• [Activity]:
Below are some records; find each line that carries the word "width" and copy it.

[Document images with source code]
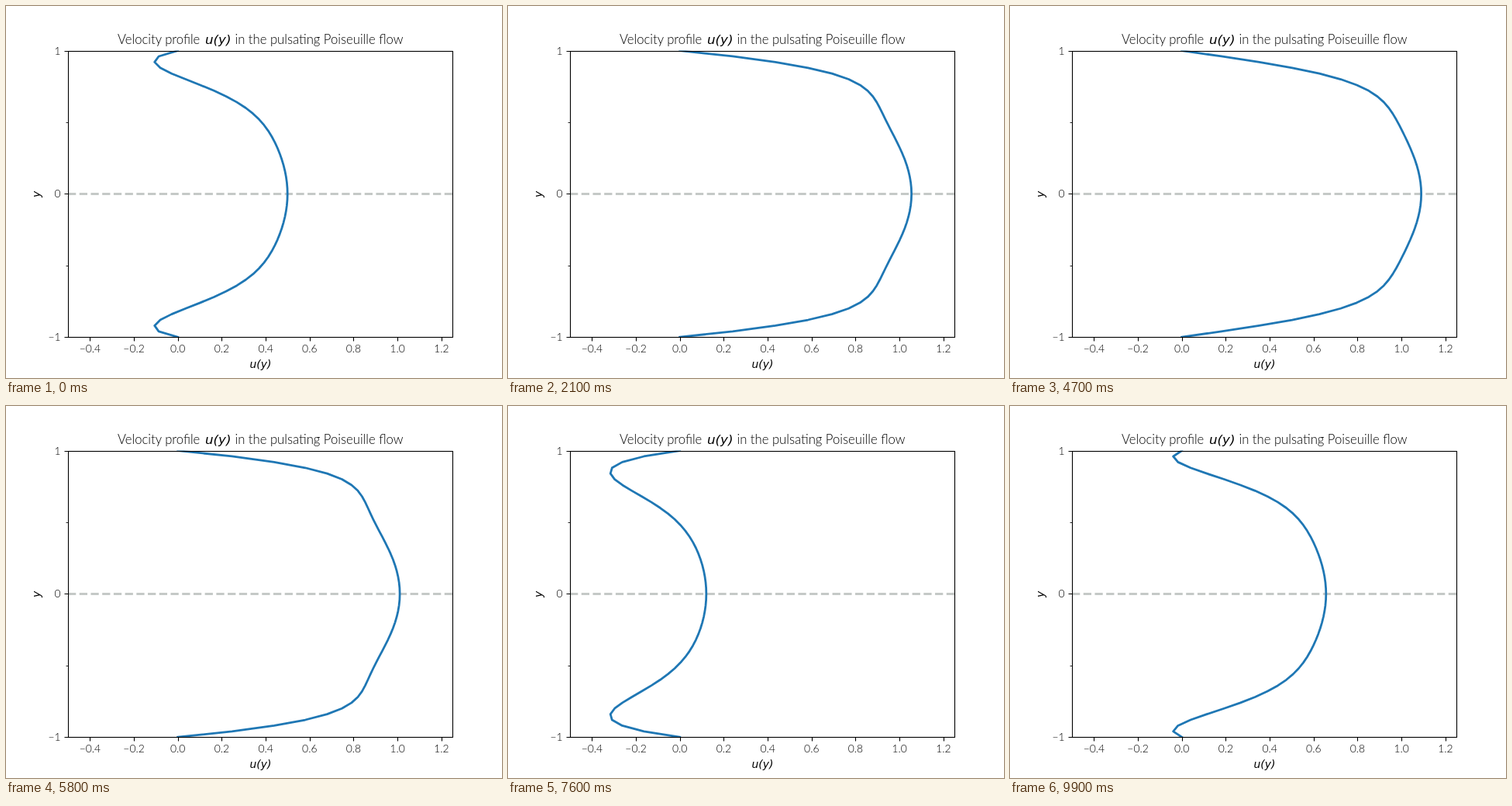
Animation of 640 by 480 pixels, one loop 10000 ms. Source, as an HTML page:

```html
<!DOCTYPE html>
<html lang="en">
<head>
<meta charset="utf-8">
<title>Pulsating flow</title>
<style>
  html, body { margin: 0; width: 100%; height: 100%; overflow: hidden; background: #fff; }
  svg { display: block; }
  text { font: 300 13.89px Lato, sans-serif; }
  .title { font-size: 16.67px; }
  .math { font-family: "DejaVu Sans", sans-serif; font-style: oblique; font-weight: 400; }
  .mid { text-anchor: middle; }
  .end { text-anchor: end; }
  path, rect { fill: none; stroke: #000; stroke-width: 1.11; }
  #axis { stroke: #c5c9c7; stroke-width: 2.78; stroke-dasharray: 10.28 4.44; }
  #curve { stroke: #1f77b4; stroke-width: 2.78; stroke-linejoin: round; stroke-linecap: square; }
  #minor { stroke-width: .83; }
</style>
</head>
<body>
<svg width="640" height="480" viewBox="0 0 640 480">
  <clipPath id="plot"><rect x="80" y="57.6" width="496" height="369.6"/></clipPath>
  <g clip-path="url(#plot)">
    <path id="axis" d="M80 242.5H576"/>
    <path id="curve"/>
  </g>
  <path id="major"/>
  <path id="minor" d="M80.5 150.5h-3M80.5 335.5h-3"/>
  <rect x="80.5" y="58.5" width="496" height="369"/>
  <g id="labels"></g>
  <text class="title" x="144" y="49">Velocity profile</text>
  <text class="title math" x="257" y="49">u(y)</text>
  <text class="title end" x="512.5" y="49">in the pulsating Poiseuille flow</text>
  <text class="math mid" x="328.5" y="467">u(y)</text>
  <text class="math mid" transform="translate(43.5 243) rotate(-90)">y</text>
</svg>
<script>
const $ = id => document.getElementById(id);
const px = u => 80 + (u + 0.5) * 496 / 1.75;
const py = y => 242.4 - y * 184.8;
const snap = v => Math.round(v) + 0.5;

// Ticks and their labels
let ticks = '', labels = '';
const addLabel = (cls, x, y, s) => {
  labels += `<text class="${cls}" x="${x}" y="${y}">${s.replace('-', '\u2212')}</text>`;
};
for (let i = -2; i <= 6; i++) {
  const x = px(i / 5);
  ticks += `M${snap(x)} 427.5v5`;
  addLabel('mid', x, 447, (i / 5).toFixed(1));
}
for (const y of [-1, 0, 1]) {
  ticks += `M80.5 ${snap(py(y))}h-5`;
  addLabel('end', 70.5, py(y) + 5, String(y));
}
$('major').setAttribute('d', ticks);
$('labels').innerHTML = labels;

// Steady parabola plus an oscillating Stokes layer, Womersley number 10
const S = 10 / Math.SQRT2;
const ccosh = y => [Math.cosh(S * y) * Math.cos(S * y), Math.sinh(S * y) * Math.sin(S * y)];
const [wr, wi] = ccosh(1);
const norm = wr * wr + wi * wi;

function velocity(y, t) {
  const [r, i] = ccosh(y);
  const re = 1 - (r * wr + i * wi) / norm;
  const im = -(i * wr - r * wi) / norm;
  return 0.5 * (1 - y * y) - 0.6 * (re * Math.sin(t) + im * Math.cos(t));
}

function draw(now) {
  const step = Math.floor(now / 100) % 100;
  const t = step * 50 / 99;
  const points = [];
  for (let i = -25; i <= 25; i++) {
    const y = i / 25;
    points.push(px(velocity(y, t)).toFixed(2) + ' ' + py(y).toFixed(2));
  }
  $('curve').setAttribute('d', 'M' + points.join('L'));
}

const start = performance.now();
function loop() {
  draw(performance.now() - start);
  requestAnimationFrame(loop);
}
loop();
</script>
</body>
</html>
```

• [Output]:
  html, body { margin: 0; width: 100%; height: 100%; overflow: hidden; background: #fff; }
  path, rect { fill: none; stroke: #000; stroke-width: 1.11; }
  #axis { stroke: #c5c9c7; stroke-width: 2.78; stroke-dasharray: 10.28 4.44; }
  #curve { stroke: #1f77b4; stroke-width: 2.78; stroke-linejoin: round; stroke-linecap: square; }
  #minor { stroke-width: .83; }
<svg width="640" height="480" viewBox="0 0 640 480">
  <clipPath id="plot"><rect x="80" y="57.6" width="496" height="369.6"/></clipPath>
  <rect x="80.5" y="58.5" width="496" height="369"/>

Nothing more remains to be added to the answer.